— A traffic stop on Interstate 95 near Perryville led to the confiscation of more than 12,000 packs of untaxed cigarettes valued at $77,468 and the arrest of a New York man accused of smuggling them, police reported.
The suspect, Chung Bene Cheng, 57, of New York, N.Y., is charged with transporting unstamped cigarettes and possession of more than 30 cartons of unstamped cigarettes, according to Cecil County District Court records.
Cheng, who is scheduled for a May 13 preliminary hearing, is free on a $20,000 bond that he posted Thursday after spending a night in the Cecil County Detention Center, court records show.
At the time of his traffic stop — it occurred about 4:30 p.m. Tuesday on northbound I-95 — Cheng had an open warrant out of Richmond, Va., charging him with possession with intent to dis-
tribute 40,000 packs or more of tax-paid cigarettes in an unrelated case, court records allege.
Cheng was arrested Tuesday after a Maryland State Police trooper stopped a 2008 Chevrolet Express that Cheng, the sole occupant, was driving in the northbound lane of I-95 because Cheng allegedly was speeding, police said.
Because the patrolman and his assisting fellow troopers noticed several “criminal indicators,” including a “flat covered load that filled the entire rear of the van,” they searched the vehicle, police added.

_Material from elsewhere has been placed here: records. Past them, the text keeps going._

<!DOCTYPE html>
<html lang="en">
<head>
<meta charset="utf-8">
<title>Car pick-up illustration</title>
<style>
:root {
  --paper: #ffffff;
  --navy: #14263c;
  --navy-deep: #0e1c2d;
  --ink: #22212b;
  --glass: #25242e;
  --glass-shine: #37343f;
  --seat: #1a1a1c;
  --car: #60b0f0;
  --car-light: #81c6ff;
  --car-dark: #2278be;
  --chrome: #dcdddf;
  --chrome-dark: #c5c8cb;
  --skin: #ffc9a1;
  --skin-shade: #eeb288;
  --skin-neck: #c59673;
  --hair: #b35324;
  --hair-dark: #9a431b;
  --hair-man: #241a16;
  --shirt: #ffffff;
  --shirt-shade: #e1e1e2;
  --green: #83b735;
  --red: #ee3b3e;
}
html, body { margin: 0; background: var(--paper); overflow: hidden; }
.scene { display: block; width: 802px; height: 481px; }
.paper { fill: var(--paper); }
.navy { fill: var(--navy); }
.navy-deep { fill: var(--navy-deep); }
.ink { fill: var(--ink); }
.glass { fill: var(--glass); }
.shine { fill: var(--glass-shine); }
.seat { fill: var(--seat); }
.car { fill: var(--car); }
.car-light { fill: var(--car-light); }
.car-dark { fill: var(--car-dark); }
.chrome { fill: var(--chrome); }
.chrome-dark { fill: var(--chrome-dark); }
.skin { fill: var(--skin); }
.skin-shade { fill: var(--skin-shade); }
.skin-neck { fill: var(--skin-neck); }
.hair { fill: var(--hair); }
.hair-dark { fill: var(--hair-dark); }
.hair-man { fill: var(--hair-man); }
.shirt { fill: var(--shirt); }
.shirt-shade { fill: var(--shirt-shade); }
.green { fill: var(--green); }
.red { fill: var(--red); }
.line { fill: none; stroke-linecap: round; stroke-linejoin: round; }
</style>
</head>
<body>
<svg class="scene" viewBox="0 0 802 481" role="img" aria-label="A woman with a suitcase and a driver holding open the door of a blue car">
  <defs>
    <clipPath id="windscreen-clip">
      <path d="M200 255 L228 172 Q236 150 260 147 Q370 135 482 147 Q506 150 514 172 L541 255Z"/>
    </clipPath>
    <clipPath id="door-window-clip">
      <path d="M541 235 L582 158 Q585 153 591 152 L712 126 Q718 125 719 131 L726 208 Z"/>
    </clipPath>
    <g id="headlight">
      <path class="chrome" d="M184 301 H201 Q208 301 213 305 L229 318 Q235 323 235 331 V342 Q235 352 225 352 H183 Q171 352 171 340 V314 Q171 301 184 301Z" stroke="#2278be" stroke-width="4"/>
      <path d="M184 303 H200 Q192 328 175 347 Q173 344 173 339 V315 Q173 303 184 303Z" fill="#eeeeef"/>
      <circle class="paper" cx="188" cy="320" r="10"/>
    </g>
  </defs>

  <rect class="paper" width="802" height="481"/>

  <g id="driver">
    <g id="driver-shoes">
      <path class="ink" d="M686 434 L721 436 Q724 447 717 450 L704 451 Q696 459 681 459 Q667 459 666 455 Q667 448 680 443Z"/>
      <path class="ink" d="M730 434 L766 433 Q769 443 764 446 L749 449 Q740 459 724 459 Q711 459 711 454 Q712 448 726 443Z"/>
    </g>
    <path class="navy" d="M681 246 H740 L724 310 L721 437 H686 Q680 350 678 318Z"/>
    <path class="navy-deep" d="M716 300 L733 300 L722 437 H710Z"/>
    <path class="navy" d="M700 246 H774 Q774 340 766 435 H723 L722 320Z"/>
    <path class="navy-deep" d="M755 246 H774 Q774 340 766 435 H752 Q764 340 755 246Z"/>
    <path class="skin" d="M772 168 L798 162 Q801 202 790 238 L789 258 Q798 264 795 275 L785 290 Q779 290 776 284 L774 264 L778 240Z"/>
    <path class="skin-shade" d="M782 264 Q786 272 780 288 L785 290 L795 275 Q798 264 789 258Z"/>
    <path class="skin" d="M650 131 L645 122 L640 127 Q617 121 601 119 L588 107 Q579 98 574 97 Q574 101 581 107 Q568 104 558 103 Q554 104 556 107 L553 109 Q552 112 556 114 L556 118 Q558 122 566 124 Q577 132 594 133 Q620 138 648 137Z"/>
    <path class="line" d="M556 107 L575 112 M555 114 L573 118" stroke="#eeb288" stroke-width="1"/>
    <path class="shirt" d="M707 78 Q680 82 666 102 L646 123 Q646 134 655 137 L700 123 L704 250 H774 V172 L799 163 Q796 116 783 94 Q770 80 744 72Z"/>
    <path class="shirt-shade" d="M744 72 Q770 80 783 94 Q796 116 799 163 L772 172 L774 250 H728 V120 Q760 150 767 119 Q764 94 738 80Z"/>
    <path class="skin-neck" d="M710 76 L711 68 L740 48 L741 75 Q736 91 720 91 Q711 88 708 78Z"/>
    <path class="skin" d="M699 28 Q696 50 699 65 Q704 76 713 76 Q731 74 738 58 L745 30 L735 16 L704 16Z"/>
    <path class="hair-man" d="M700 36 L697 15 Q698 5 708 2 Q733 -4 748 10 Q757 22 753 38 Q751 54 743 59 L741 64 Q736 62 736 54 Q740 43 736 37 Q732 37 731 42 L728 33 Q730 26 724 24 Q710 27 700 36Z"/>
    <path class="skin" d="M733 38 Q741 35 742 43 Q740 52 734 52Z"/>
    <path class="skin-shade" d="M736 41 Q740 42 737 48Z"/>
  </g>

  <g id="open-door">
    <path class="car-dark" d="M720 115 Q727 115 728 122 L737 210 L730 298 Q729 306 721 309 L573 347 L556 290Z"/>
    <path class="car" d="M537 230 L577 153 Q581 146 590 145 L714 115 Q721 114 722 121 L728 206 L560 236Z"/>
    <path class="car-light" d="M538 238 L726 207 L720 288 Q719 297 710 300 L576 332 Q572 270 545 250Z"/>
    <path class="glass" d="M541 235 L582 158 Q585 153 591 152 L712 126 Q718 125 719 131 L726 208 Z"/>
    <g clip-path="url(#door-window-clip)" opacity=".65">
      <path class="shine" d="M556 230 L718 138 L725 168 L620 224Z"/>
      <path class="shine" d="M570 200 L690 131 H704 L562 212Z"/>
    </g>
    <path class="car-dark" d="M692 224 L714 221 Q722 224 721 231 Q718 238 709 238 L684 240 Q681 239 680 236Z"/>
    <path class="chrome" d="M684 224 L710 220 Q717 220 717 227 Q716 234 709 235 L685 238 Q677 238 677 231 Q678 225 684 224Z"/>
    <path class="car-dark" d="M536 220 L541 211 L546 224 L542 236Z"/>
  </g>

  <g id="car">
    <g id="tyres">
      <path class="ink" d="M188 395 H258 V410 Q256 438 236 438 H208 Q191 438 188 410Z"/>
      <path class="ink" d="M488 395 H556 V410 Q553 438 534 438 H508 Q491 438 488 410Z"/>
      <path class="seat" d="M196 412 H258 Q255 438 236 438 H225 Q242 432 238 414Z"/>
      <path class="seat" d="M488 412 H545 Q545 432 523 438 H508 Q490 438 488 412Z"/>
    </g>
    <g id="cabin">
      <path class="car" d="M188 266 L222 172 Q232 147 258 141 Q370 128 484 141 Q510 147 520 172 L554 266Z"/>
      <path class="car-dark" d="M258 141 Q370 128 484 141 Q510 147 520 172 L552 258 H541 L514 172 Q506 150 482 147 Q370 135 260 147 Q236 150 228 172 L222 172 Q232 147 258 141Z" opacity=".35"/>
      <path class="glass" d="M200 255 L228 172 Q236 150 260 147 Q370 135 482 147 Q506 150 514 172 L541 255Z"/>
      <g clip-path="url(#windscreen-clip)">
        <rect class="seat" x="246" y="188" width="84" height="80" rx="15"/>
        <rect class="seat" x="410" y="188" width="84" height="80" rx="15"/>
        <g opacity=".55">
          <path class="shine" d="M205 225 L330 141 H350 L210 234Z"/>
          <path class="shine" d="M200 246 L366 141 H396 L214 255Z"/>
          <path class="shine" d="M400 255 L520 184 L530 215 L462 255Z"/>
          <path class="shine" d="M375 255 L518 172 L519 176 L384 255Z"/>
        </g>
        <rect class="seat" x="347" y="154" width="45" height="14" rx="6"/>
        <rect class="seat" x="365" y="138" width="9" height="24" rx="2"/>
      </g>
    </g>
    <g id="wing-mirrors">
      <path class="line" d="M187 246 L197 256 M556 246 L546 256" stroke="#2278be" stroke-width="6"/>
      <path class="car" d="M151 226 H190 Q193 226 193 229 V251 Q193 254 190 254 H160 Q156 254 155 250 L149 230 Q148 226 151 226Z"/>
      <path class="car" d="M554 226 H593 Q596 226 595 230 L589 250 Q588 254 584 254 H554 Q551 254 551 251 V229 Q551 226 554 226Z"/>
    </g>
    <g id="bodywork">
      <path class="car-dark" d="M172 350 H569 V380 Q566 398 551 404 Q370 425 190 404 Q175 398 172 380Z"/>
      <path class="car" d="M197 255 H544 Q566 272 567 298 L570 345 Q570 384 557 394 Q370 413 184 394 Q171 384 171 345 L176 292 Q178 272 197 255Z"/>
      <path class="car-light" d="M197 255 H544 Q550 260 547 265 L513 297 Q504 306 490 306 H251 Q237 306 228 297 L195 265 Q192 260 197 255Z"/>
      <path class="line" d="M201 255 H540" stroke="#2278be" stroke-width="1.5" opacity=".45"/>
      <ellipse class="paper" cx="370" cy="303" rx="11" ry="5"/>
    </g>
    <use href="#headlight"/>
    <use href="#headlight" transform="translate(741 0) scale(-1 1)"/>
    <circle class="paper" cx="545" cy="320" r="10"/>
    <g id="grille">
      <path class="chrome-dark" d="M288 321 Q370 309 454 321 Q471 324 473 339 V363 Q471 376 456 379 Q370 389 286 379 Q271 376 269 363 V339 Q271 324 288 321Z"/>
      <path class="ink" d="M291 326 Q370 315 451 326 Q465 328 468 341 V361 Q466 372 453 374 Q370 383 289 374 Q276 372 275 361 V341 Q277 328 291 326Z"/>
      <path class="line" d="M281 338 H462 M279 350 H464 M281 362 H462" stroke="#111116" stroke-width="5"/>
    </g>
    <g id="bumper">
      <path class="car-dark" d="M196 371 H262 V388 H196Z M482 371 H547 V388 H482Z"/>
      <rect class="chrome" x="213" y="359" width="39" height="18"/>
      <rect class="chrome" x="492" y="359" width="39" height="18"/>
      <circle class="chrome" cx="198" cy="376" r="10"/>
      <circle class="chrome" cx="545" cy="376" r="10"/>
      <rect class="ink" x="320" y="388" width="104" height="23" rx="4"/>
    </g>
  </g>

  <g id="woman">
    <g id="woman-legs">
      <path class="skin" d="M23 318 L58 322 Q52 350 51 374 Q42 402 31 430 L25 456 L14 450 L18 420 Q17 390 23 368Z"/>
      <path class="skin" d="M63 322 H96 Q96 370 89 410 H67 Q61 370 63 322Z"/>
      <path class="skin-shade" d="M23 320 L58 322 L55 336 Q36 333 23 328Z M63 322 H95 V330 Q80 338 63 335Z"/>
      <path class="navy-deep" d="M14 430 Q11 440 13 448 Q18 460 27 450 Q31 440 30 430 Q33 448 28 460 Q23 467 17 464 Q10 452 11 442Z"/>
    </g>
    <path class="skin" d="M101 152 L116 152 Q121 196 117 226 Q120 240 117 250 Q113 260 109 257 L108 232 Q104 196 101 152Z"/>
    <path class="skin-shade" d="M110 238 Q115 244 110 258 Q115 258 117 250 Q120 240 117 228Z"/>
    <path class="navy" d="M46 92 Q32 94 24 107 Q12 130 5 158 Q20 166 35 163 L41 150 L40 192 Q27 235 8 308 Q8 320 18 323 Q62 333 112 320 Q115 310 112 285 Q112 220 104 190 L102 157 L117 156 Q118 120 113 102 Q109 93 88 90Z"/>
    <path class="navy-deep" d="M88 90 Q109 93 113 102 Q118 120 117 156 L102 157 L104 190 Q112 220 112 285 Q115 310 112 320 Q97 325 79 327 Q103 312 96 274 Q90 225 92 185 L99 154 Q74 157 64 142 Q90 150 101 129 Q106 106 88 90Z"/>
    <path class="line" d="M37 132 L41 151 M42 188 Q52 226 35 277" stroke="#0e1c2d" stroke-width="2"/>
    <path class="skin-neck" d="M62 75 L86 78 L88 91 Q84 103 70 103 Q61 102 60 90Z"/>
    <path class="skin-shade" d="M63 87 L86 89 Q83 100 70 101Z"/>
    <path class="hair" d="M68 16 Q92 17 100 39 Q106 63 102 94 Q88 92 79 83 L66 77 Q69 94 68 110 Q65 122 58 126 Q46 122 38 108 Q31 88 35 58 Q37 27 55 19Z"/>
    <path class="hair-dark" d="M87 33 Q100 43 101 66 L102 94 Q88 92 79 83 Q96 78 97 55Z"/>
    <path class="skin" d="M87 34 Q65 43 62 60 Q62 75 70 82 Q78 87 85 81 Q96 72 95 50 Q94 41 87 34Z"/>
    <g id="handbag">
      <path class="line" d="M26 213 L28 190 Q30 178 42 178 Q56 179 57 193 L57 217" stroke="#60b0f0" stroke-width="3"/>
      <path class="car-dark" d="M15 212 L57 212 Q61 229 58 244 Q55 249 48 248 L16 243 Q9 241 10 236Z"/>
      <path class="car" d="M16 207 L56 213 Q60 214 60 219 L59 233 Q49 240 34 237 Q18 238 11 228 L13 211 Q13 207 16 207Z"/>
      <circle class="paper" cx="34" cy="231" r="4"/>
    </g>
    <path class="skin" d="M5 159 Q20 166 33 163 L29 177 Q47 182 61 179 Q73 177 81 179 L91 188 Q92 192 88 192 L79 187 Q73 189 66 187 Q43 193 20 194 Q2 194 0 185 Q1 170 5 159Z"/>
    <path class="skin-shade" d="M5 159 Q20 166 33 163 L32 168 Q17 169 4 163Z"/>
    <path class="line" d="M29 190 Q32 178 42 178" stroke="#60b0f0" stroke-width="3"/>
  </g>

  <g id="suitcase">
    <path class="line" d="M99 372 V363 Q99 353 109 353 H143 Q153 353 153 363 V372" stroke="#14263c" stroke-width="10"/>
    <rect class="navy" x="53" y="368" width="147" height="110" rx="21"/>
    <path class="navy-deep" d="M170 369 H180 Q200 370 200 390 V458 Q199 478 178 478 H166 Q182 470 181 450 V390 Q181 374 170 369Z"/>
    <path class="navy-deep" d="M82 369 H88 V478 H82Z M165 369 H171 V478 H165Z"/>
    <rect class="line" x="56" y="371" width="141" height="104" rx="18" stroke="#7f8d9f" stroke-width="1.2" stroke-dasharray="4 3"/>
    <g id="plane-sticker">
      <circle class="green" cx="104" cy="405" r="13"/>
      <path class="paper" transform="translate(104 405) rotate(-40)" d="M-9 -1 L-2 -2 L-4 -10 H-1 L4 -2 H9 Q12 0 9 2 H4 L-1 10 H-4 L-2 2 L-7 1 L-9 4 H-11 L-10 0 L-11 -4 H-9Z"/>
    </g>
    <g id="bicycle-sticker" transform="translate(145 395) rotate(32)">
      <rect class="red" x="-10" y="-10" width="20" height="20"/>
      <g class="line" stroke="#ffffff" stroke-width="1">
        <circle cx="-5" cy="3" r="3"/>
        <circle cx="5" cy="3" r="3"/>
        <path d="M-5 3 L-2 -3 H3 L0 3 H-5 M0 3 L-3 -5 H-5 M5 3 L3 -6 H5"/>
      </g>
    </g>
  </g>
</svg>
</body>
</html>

“The load was squared off and concealed with cardboard and blankets. The strong odor of tobacco was emanating from the vehicle,” according to court records.
Court documents also indicate that investigators saw Virginia tax-stamped cigarette packs in the driver’s compartment and “cartons of cigarettes through an open trash bag in the rear cargo area.”
Troopers confiscated the cargo, which totaled 1,201 Virginia taxstamped cartons of cigarettes, each containing 10 packs of cigarettes, police said. The contraband cigarettes have a retail value of $77,468.50 in Maryland and reflect a $24,002 tax loss for the State of Maryland, police added.
“The defendant did not possess the proper license nor a bill of lading authorizing him to possess or transport unstamped cigarettes into or through the State of Maryland,” court records allege.
A great disparity in cigarette taxes and prices, particularly between southern and northern states, has created a black market. In a typical practice, a person will buy a bulk of cigarettes in Virginia or North Carolina, where taxes and prices are relatively low, and then drive them to New York or New England, where taxes and prices are much higher. Then the person will sell those cigarettes at a discounted price and still see a significant profit.